For most of us, we don’t have the capacity to hold that reality. This child abuse that’s happened in generation after generation is very unique. For most people, trauma is a single event . . . but the repeated trauma of individuals generation after generation is kind of unprecedented. So what are the deep psychic effects? What are the physiologic aspects? What does that do to the spirit of a nation to be subjugated? I think research can go bigger than just: What are the incidence rates of this particular disease in this small population in this small time period?

TS: When you talk about going deeper, what does that look like for you?

EA: For me, going deeper means setting the table where researchers and communities can sit together and say, ‘What are the issues?’ And I know, because I’ve sat at hundreds of those tables, they will say mental health is at the center of this. For many of them, they will say terrible care within the dominant culture’s care system is a profound factor. So how do you measure that psychic trauma and how do you measure racist care within the healthcare system? Those are not well understood or well documented. And I think for most people, it’s going to be hard to quantify or qualify that kind of improvement.

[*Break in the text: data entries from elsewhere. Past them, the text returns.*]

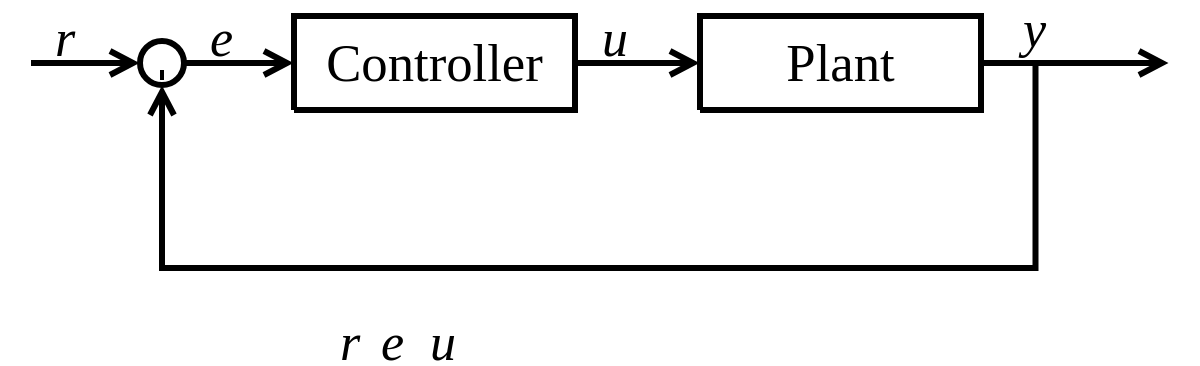
<!DOCTYPE html>
<html lang="en">
<head>
<meta charset="utf-8">
<title>Feedback control loop</title>
<style>
:root { --ink: #000; --paper: #fff; }
* { box-sizing: border-box; }
html, body { margin: 0; overflow: hidden; background: var(--paper); }
.diagram {
  position: relative; width: 1200px; height: 366px; overflow: hidden;
  background: var(--paper); color: var(--ink);
  font-family: "Liberation Serif", "Noto Serif", serif;
}
.wires { position: absolute; inset: 0; fill: none; stroke: var(--ink); stroke-width: 6; }
.block {
  position: absolute; top: 13px; width: 287px; height: 100px;
  display: flex; align-items: center; justify-content: center;
  font-size: 52.7px; line-height: 60px;
}
.controller { left: 291px; }
.plant { left: 697px; }
.signal {
  position: absolute; top: 13px;
  font-size: 52px; line-height: 52px; font-style: italic;
}
.reference { left: 55px; }
.error { left: 210px; }
.input { left: 602px; }
.output { left: 1023px; top: 4px; }
.legend { top: 317px; }
.legend.reference { left: 340px; }
.legend.error { left: 381px; }
.legend.input { left: 430px; }
</style>
</head>
<body>
<main class="diagram">
  <svg class="wires" width="1200" height="366" viewBox="0 0 1200 366" aria-hidden="true">
    <defs>
      <path id="arrowhead" d="M-23 -12L0 0L-23 12"/>
      <path id="block-outline" d="M0 94V0H281V94H0"/>
    </defs>
    <g class="blocks">
      <use href="#block-outline" x="294" y="16"/>
      <use href="#block-outline" x="700" y="16"/>
    </g>
    <circle cx="162" cy="63" r="22"/>
    <path class="minus" stroke-width="4" d="M162 70V80"/>
    <path class="forward" d="M31 63H132M186 63H287M578 63H693M984 63H1162"/>
    <path class="feedback" d="M1035.5 63V268H162V92"/>
    <g class="arrowheads">
      <use href="#arrowhead" x="133" y="63"/>
      <use href="#arrowhead" x="287" y="63"/>
      <use href="#arrowhead" x="693" y="63"/>
      <use href="#arrowhead" x="1162" y="63"/>
      <use href="#arrowhead" transform="translate(162 92) rotate(-90)"/>
    </g>
  </svg>
  <div class="block controller">Controller</div>
  <div class="block plant">Plant</div>
  <span class="signal reference">r</span>
  <span class="signal error">e</span>
  <span class="signal input">u</span>
  <span class="signal output">y</span>
  <span class="signal legend reference">r</span>
  <span class="signal legend error">e</span>
  <span class="signal legend input">u</span>
</main>
</body>
</html>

TS: What is needed to address these health inequities or otherwise make progress?

EA: Whenever I have difficulty understanding Indigenous issues, I look at the lives of women, because feminism and inequity against women is something that we’ve been trying to talk about for a generation. And if you hear women describe their lives, they can be quite different from those of men. I know even now, female physicians have to fight for their place, because the system doesn’t make enough room. And so the conversation constantly goes, ‘Are we doing enough for women?’ but it’s a simple progression to ‘Are we doing enough for equity for Indigenous people or people of color or other marginalized groups? Or are we still just serving the hallowed few who’ve held the upper echelons of power and resources for a really long time?’ 

I know people hate talking about that, but . . . we do need to consider how we can do better by each other. As a gay man and as a health planner, I know the planning around gay men is insufficient. It’s very easy to see that the structures still don’t do enough for women and other groups that are marginalized. We need to evolve our thinking. For instance . . . if we think of doing something about women’s health as being all about pregnancy, then we’ve missed the complexity of women’s lives. Just like with Indigenous people, [where some people] are hyper focused on their trauma—that is insufficient. 

One of the things that I absolutely love to do is to look at traditional ways of being and knowing, because there’s such diversity amongst Indigenous people. In Canada alone, there are over 600 villages that have many different ways of being and knowing. You can go there and learn . . . local knowledge about how to be strong, how to thrive, how to raise great children, how to be strong in your heart. By engaging in conversation, you get access to this library of information that you wouldn’t normally have access to. Western culture is wonderful, it has lots of different kinds of knowledge, but I like to privilege Indigenous knowledge because there are so few students that have that. If I’m going to study diabetes, I’m just going to be one of tens of thousands of students looking at diabetes, but if I’m going to look at Indigenous ways of having a strong body, I’m going to be just one of a handful, and that’s where I’m gonna go. Not just because of some weird allegiance to people who are brown like me, but because it’s incredibly interesting. I don’t know if there’s anything new to be found out in diabetes, but there’s definitely a lot to be found out about resiliency in Indigenous populations.

Editor’s note: This interview has been edited for brevity.